*** Extracted entries ***
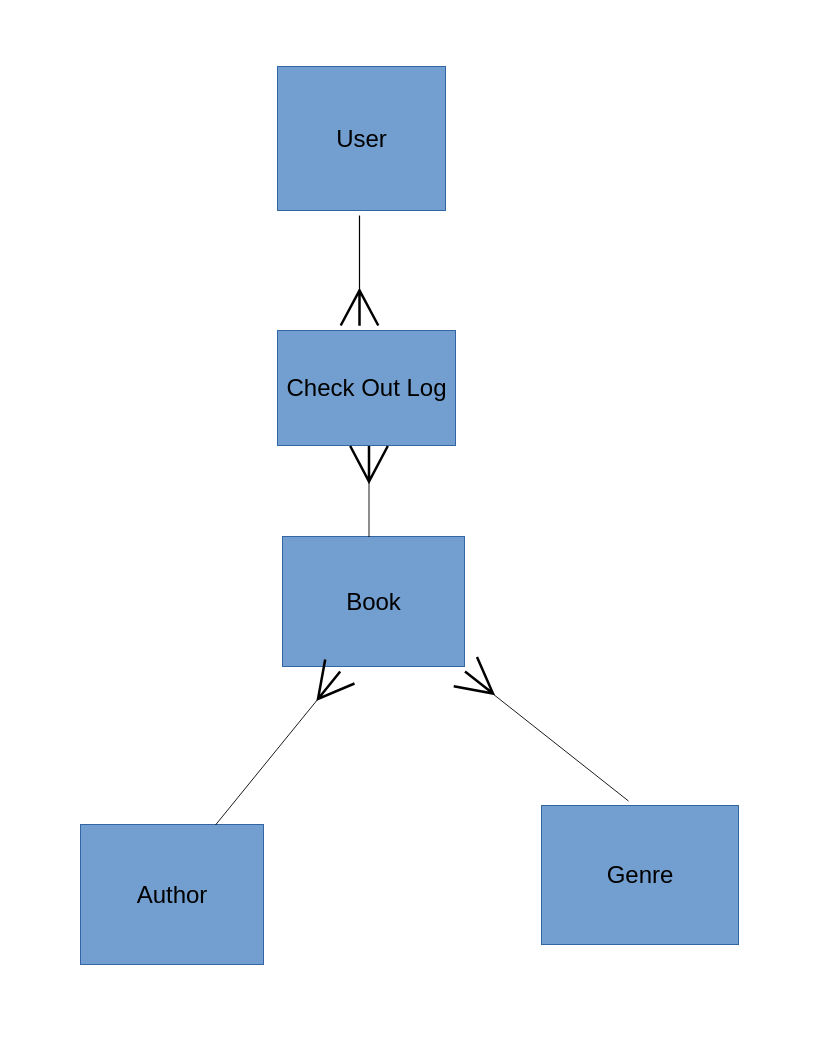
<!DOCTYPE html>
<html lang="en">
<head>
<meta charset="utf-8">
<title>Library entity diagram</title>
<style>
:root {
  --paper: #ffffff;
  --entity-fill: #729fcf;
  --entity-edge: #3465a4;
  --ink: #000000;
}
* { box-sizing: border-box; }
html, body { margin: 0; background: var(--paper); }
.diagram {
  position: relative;
  width: 816px;
  height: 1056px;
  overflow: hidden;
  background: var(--paper);
  color: var(--ink);
  font: 24px/28px "Liberation Sans", Arial, sans-serif;
}
.entity {
  position: absolute;
  display: flex;
  align-items: center;
  justify-content: center;
  background: var(--entity-fill);
  border: 1px solid var(--entity-edge);
  white-space: nowrap;
}
.user { left: 277px; top: 66px; width: 169px; height: 145px; }
.check-out-log { left: 277px; top: 330px; width: 179px; height: 116px; }
.book { left: 282px; top: 536px; width: 183px; height: 131px; }
.author { left: 80px; top: 824px; width: 184px; height: 141px; }
.genre { left: 541px; top: 805px; width: 198px; height: 140px; }
.relations { position: absolute; left: 0; top: 0; fill: none; stroke: var(--ink); }
.link { stroke-width: 0.9; }
.crow-foot { stroke-width: 2.5; stroke-linejoin: miter; }
</style>
</head>
<body>
<main class="diagram">
  <div class="entity user">User</div>
  <div class="entity check-out-log">Check Out Log</div>
  <div class="entity book">Book</div>
  <div class="entity author">Author</div>
  <div class="entity genre">Genre</div>
  <svg class="relations" width="816" height="1056" viewBox="0 0 816 1056" aria-hidden="true">
    <g class="link">
      <line x1="359.5" y1="215.5" x2="359.5" y2="292" stroke-width="1.2"/>
      <line x1="369" y1="480" x2="369" y2="537"/>
      <line x1="318" y1="699" x2="215.5" y2="825"/>
      <line x1="493" y1="694" x2="628.5" y2="801"/>
    </g>
    <g class="crow-foot">
      <path d="M340.7 325.5 359.5 290.5 378.3 325.5M359.5 290.5V325.7"/>
      <path d="M350.2 446 369 481.5 387.8 446M369 481.5V446"/>
      <path d="M325.2 659.5 318 699 354.5 683.5M318 699 340.2 671.5"/>
      <path d="M477 657 493 693.5 453.7 686.3M493 693.5 465 671.5"/>
    </g>
  </svg>
</main>
</body>
</html>
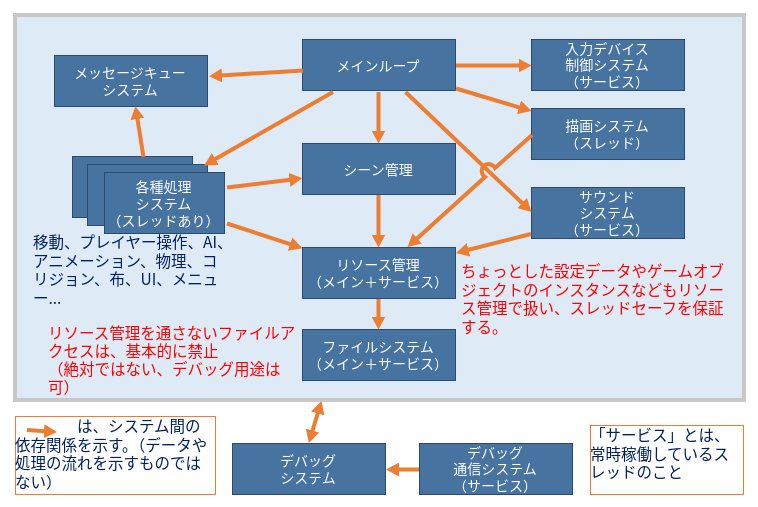
<!DOCTYPE html>
<html lang="ja">
<head>
<meta charset="utf-8">
<title>システム構成図</title>
<style>
:root {
  --panel: #deeaf6;
  --panel-edge: #c8c8c8;
  --node: #4673a0;
  --node-edge: #2a4b6e;
  --arrow: #ed7d31;
  --navy: #002060;
  --red: #ff0000;
}
* { box-sizing: border-box; margin: 0; }
body {
  width: 758px; height: 507px; overflow: hidden; background: #fff;
  font-family: "Noto Sans CJK JP", "Noto Sans", sans-serif;
}
.diagram { position: relative; width: 758px; height: 507px; }
.diagram > * { position: absolute; }
.panel {
  left: 13px; top: 13px; width: 733px; height: 389px;
  background: var(--panel); border: 4px solid var(--panel-edge);
}
.node {
  display: flex; align-items: center; justify-content: center;
  width: 154px; height: 52px; padding-right: 2px;
  background: var(--node); border: 1px solid var(--node-edge);
  color: #fff; font-size: 14px; line-height: 17px;
  text-align: center; white-space: nowrap;
}
.three-lines { line-height: 16.5px; padding-bottom: 1px; }
.process { width: 121px; height: 62px; }
.note {
  white-space: nowrap;
  color: var(--navy); font-size: 15.5px; line-height: 18.5px;
}
.warning { color: var(--red); }
.boxed { background: #fff; box-shadow: inset 0 0 0 1px var(--arrow); }
.legend { left: 15px; top: 416px; width: 201px; height: 79px; }
.legend-lead { display: inline-block; width: 62px; }
.service { left: 590px; top: 425px; width: 154px; height: 70px; }
.arrows { left: 0; top: 0; }

.message-queue { left: 54px; top: 55px; }
.main-loop { left: 302px; top: 39px; }
.scene { left: 302px; top: 143px; }
.resource { left: 302px; top: 247px; }
.file-system { left: 302px; top: 329px; }
.input { left: 531px; top: 39px; }
.render { left: 531px; top: 108px; }
.sound { left: 531px; top: 187px; }
.process-back { left: 72px; top: 156px; }
.process-middle { left: 87px; top: 164px; }
.process-front { left: 104px; top: 172px; }
.debug { left: 232px; top: 443px; }
.debug-link { left: 419px; top: 443px; }
.process-note { left: 33px; top: 232px; }
.file-note { left: 48px; top: 323px; line-height: 18px; }
.resource-note { left: 461px; top: 261px; }
</style>
</head>
<body>
<main class="diagram">
  <div class="panel"></div>

  <div class="node message-queue">メッセージキュー<br>システム</div>
  <div class="node main-loop">メインループ</div>
  <div class="node scene">シーン管理</div>
  <div class="node resource">リソース管理<br>（メイン＋サービス）</div>
  <div class="node file-system">ファイルシステム<br>（メイン＋サービス）</div>
  <div class="node three-lines input">入力デバイス<br>制御システム<br>（サービス）</div>
  <div class="node render">描画システム<br>（スレッド）</div>
  <div class="node three-lines sound">サウンド<br>システム<br>（サービス）</div>
  <div class="node process process-back"></div>
  <div class="node process process-middle"></div>
  <div class="node process process-front">各種処理<br>システム<br>（スレッドあり）</div>
  <div class="node debug">デバッグ<br>システム</div>
  <div class="node three-lines debug-link">デバッグ<br>通信システム<br>（サービス）</div>

  <p class="note process-note">移動、プレイヤー操作、AI、<br>アニメーション、物理、コ<br>リジョン、布、UI、メニュ<br>ー...</p>
  <p class="note warning file-note">リソース管理を通さないファイルア<br>クセスは、基本的に禁止<br>（絶対ではない、デバッグ用途は<br>可）</p>
  <p class="note warning resource-note">ちょっとした設定データやゲームオブ<br>ジェクトのインスタンスなどもリソー<br>ス管理で扱い、スレッドセーフを保証<br>する。</p>
  <p class="note boxed legend"><span class="legend-lead"></span>は、システム間の<br>依存関係を示す。（データや<br>処理の流れを示すものでは<br>ない）</p>
  <p class="note boxed service">「サービス」とは、<br>常時稼働しているス<br>レッドのこと</p>

  <svg class="arrows" width="758" height="507" viewBox="0 0 758 507" aria-hidden="true">
    <defs>
      <marker id="head" markerUnits="userSpaceOnUse" markerWidth="14" markerHeight="14" refX="1" refY="7" orient="auto-start-reverse">
        <polygon points="0,0 13,7 0,14" fill="#ed7d31"/>
      </marker>
    </defs>
    <g fill="none" stroke="var(--arrow)" stroke-width="4">
      <path d="M303 70.5L221 75.5" marker-end="url(#head)"/>
      <path d="M333 92L214.5 159.5" marker-end="url(#head)"/>
      <path d="M378.5 92V131.5" marker-end="url(#head)"/>
      <path d="M456 65.5H519.5" marker-end="url(#head)"/>
      <path d="M456 88.5L520 107.6" marker-end="url(#head)"/>
      <path d="M405.5 92L522.8 203.7" marker-end="url(#head)"/>
      <path d="M532 135L495 168A7 7 0 1 0 485 177L416.5 239" marker-end="url(#head)"/>
      <path d="M143.5 157L137.3 118" marker-end="url(#head)"/>
      <path d="M227 187.5L290.5 179.8" marker-end="url(#head)"/>
      <path d="M227 223.5L291 244.4" marker-end="url(#head)"/>
      <path d="M378.5 195V235.5" marker-end="url(#head)"/>
      <path d="M531 234L467.6 250" marker-end="url(#head)"/>
      <path d="M378.5 299V317.5" marker-end="url(#head)"/>
      <path d="M318 412.5L312.3 431.5" marker-start="url(#head)" marker-end="url(#head)"/>
      <path d="M419 469.5H398" marker-end="url(#head)"/>
      <path d="M27 430L45 431.2" marker-end="url(#head)"/>
    </g>
  </svg>
</main>
</body>
</html>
*** End of Extracted entries ***
§ Problem
What is the number of lines in the entries that include the string "html"? Reply with that number alone.

§ Expected answer
7